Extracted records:
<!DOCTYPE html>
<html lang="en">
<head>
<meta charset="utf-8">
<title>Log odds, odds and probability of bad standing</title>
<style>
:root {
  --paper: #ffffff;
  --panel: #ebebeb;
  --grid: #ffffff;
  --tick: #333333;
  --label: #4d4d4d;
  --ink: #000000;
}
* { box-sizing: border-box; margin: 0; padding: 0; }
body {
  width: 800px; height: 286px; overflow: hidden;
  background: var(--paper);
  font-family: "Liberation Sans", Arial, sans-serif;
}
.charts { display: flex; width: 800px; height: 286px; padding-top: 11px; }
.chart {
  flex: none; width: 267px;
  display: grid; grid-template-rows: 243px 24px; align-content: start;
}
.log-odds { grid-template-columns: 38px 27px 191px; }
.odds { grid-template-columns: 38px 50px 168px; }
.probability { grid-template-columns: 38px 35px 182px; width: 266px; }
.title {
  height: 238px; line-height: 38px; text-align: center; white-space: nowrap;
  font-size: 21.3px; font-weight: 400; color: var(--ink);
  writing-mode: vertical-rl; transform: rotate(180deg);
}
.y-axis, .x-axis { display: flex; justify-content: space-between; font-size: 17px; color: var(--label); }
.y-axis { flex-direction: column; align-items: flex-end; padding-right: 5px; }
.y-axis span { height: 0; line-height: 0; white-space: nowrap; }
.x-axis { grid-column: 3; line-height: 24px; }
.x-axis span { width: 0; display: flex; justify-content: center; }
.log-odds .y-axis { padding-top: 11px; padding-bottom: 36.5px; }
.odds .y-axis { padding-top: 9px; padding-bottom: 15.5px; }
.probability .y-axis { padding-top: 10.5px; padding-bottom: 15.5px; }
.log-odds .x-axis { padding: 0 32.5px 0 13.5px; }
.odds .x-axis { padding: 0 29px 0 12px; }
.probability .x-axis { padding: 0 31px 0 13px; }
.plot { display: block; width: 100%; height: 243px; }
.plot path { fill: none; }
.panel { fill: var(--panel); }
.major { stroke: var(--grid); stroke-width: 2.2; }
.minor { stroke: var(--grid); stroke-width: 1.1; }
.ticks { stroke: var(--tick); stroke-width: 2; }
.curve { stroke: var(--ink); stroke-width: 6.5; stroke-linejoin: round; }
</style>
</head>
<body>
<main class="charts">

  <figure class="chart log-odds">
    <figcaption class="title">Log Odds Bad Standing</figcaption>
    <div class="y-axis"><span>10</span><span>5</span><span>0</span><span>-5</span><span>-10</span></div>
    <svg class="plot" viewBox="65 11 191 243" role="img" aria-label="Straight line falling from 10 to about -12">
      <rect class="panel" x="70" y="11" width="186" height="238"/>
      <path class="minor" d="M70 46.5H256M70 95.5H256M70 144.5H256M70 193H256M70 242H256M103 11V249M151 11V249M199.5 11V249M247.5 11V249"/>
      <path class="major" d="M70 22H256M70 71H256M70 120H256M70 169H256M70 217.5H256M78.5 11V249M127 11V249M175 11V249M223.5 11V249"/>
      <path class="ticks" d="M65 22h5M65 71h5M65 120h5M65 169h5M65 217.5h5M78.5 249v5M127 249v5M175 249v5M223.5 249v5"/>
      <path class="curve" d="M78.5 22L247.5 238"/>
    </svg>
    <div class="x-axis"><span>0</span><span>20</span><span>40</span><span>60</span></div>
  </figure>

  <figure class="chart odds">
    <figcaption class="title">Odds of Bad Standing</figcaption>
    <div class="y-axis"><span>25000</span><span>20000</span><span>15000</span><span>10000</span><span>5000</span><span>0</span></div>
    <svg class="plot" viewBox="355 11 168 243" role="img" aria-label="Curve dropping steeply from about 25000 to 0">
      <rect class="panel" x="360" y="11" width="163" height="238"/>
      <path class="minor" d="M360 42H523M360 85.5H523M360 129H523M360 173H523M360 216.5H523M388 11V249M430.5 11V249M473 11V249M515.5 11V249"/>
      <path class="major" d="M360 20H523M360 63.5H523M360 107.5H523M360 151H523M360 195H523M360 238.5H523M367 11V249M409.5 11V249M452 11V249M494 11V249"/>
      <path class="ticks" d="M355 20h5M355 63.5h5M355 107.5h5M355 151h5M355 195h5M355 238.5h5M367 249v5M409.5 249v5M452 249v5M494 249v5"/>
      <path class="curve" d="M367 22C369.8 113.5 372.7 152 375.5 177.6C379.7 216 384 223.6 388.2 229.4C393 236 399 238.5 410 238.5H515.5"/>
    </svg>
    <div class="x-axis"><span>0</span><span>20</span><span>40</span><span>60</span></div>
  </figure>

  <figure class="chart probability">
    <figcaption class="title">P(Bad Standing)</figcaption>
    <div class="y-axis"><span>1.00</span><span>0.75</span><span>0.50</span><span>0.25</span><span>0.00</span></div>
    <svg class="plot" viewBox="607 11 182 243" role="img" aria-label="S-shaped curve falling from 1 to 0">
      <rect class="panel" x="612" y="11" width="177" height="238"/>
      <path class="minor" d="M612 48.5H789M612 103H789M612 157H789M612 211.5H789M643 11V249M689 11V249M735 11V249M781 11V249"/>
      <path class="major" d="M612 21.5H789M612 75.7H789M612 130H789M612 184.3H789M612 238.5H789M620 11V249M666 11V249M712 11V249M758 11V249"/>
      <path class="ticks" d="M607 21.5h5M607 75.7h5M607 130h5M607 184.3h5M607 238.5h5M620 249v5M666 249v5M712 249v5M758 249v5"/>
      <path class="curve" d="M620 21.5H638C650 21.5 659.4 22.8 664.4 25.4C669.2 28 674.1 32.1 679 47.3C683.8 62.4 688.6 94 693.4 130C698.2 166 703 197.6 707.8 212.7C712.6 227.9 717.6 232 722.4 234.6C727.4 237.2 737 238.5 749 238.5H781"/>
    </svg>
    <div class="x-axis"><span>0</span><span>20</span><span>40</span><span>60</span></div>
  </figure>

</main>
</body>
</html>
--
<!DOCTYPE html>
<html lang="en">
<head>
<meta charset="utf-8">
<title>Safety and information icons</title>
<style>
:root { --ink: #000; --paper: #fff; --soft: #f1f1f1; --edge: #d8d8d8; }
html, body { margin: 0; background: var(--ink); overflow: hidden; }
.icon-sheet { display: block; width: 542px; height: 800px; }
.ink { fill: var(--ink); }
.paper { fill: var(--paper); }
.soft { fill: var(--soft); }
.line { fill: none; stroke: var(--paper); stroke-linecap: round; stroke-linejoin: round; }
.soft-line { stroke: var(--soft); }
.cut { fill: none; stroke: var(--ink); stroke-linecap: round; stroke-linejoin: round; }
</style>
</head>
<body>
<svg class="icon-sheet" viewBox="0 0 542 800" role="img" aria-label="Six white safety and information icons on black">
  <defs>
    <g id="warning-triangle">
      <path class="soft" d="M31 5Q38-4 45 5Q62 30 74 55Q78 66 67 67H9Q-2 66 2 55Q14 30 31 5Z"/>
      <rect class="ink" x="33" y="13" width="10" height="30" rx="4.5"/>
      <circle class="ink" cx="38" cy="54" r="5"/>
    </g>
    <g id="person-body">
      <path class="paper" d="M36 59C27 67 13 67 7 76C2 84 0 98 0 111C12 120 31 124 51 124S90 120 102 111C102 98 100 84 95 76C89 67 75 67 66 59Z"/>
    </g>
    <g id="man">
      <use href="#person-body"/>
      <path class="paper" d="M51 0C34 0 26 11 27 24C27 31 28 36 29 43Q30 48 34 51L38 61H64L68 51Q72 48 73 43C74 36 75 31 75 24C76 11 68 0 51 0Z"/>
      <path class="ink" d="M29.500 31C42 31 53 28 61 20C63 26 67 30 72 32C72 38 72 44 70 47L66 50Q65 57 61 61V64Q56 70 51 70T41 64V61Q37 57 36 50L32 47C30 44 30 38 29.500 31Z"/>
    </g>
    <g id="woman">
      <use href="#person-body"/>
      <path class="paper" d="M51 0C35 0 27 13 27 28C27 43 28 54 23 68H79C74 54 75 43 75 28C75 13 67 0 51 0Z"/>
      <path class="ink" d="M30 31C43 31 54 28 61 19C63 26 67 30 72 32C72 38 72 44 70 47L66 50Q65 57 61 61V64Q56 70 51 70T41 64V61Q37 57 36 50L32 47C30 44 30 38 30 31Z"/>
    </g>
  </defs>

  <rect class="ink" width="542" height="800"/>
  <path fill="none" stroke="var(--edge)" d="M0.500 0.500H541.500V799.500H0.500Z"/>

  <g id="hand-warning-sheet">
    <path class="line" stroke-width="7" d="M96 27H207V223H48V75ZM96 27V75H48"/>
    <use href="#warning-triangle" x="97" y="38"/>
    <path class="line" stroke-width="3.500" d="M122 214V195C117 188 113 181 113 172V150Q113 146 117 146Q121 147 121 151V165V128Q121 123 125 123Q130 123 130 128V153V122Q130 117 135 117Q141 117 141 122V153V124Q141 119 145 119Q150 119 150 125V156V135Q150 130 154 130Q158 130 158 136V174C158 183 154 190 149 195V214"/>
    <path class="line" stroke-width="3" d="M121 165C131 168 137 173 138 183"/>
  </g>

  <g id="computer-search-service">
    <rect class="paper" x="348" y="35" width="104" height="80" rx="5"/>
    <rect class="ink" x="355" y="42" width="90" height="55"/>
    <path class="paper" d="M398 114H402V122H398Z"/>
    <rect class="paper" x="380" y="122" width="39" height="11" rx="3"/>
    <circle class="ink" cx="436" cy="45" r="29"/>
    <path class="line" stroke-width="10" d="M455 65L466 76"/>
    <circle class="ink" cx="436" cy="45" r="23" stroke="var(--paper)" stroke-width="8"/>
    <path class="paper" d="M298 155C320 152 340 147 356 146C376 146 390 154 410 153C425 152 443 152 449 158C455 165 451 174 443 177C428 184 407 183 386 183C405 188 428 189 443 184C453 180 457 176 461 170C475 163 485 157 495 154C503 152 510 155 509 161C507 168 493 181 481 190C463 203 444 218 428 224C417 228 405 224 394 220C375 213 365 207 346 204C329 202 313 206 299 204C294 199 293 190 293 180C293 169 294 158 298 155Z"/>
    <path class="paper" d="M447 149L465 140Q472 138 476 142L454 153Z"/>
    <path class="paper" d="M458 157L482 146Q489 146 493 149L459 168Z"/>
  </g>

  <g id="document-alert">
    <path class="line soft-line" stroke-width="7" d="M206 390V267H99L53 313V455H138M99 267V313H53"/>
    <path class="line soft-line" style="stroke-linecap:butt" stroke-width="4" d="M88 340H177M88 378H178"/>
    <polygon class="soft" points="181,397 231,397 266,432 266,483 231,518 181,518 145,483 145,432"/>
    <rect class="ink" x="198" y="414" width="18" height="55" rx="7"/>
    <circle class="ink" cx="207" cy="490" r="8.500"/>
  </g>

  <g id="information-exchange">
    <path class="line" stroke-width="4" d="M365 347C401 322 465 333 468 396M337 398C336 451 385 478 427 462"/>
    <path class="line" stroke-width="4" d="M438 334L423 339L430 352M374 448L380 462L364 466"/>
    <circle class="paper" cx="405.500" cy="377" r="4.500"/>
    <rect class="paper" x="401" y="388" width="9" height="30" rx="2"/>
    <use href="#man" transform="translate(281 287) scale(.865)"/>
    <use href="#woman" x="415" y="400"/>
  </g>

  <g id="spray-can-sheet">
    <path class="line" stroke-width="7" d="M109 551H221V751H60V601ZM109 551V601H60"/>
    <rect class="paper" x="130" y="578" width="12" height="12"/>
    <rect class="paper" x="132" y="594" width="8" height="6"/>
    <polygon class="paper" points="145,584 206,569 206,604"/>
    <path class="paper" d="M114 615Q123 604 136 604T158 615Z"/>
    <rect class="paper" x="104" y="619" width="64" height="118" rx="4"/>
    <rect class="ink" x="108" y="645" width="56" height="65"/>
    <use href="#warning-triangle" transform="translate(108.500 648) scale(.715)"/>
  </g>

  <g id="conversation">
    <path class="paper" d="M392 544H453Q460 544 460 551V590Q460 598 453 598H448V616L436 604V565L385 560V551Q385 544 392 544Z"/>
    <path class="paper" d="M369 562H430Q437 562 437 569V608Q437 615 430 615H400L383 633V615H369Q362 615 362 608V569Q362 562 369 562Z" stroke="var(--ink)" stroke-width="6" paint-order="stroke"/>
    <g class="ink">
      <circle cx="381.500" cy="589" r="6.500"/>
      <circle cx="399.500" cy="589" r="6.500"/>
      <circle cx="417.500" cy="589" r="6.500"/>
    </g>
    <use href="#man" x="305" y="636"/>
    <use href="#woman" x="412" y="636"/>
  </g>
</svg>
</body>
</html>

Work required: Check each line of the records for the string "soft" and copy those that have it.

Solution:
:root { --ink: #000; --paper: #fff; --soft: #f1f1f1; --edge: #d8d8d8; }
.soft { fill: var(--soft); }
.soft-line { stroke: var(--soft); }
      <path class="soft" d="M31 5Q38-4 45 5Q62 30 74 55Q78 66 67 67H9Q-2 66 2 55Q14 30 31 5Z"/>
    <path class="line soft-line" stroke-width="7" d="M206 390V267H99L53 313V455H138M99 267V313H53"/>
    <path class="line soft-line" style="stroke-linecap:butt" stroke-width="4" d="M88 340H177M88 378H178"/>
    <polygon class="soft" points="181,397 231,397 266,432 266,483 231,518 181,518 145,483 145,432"/>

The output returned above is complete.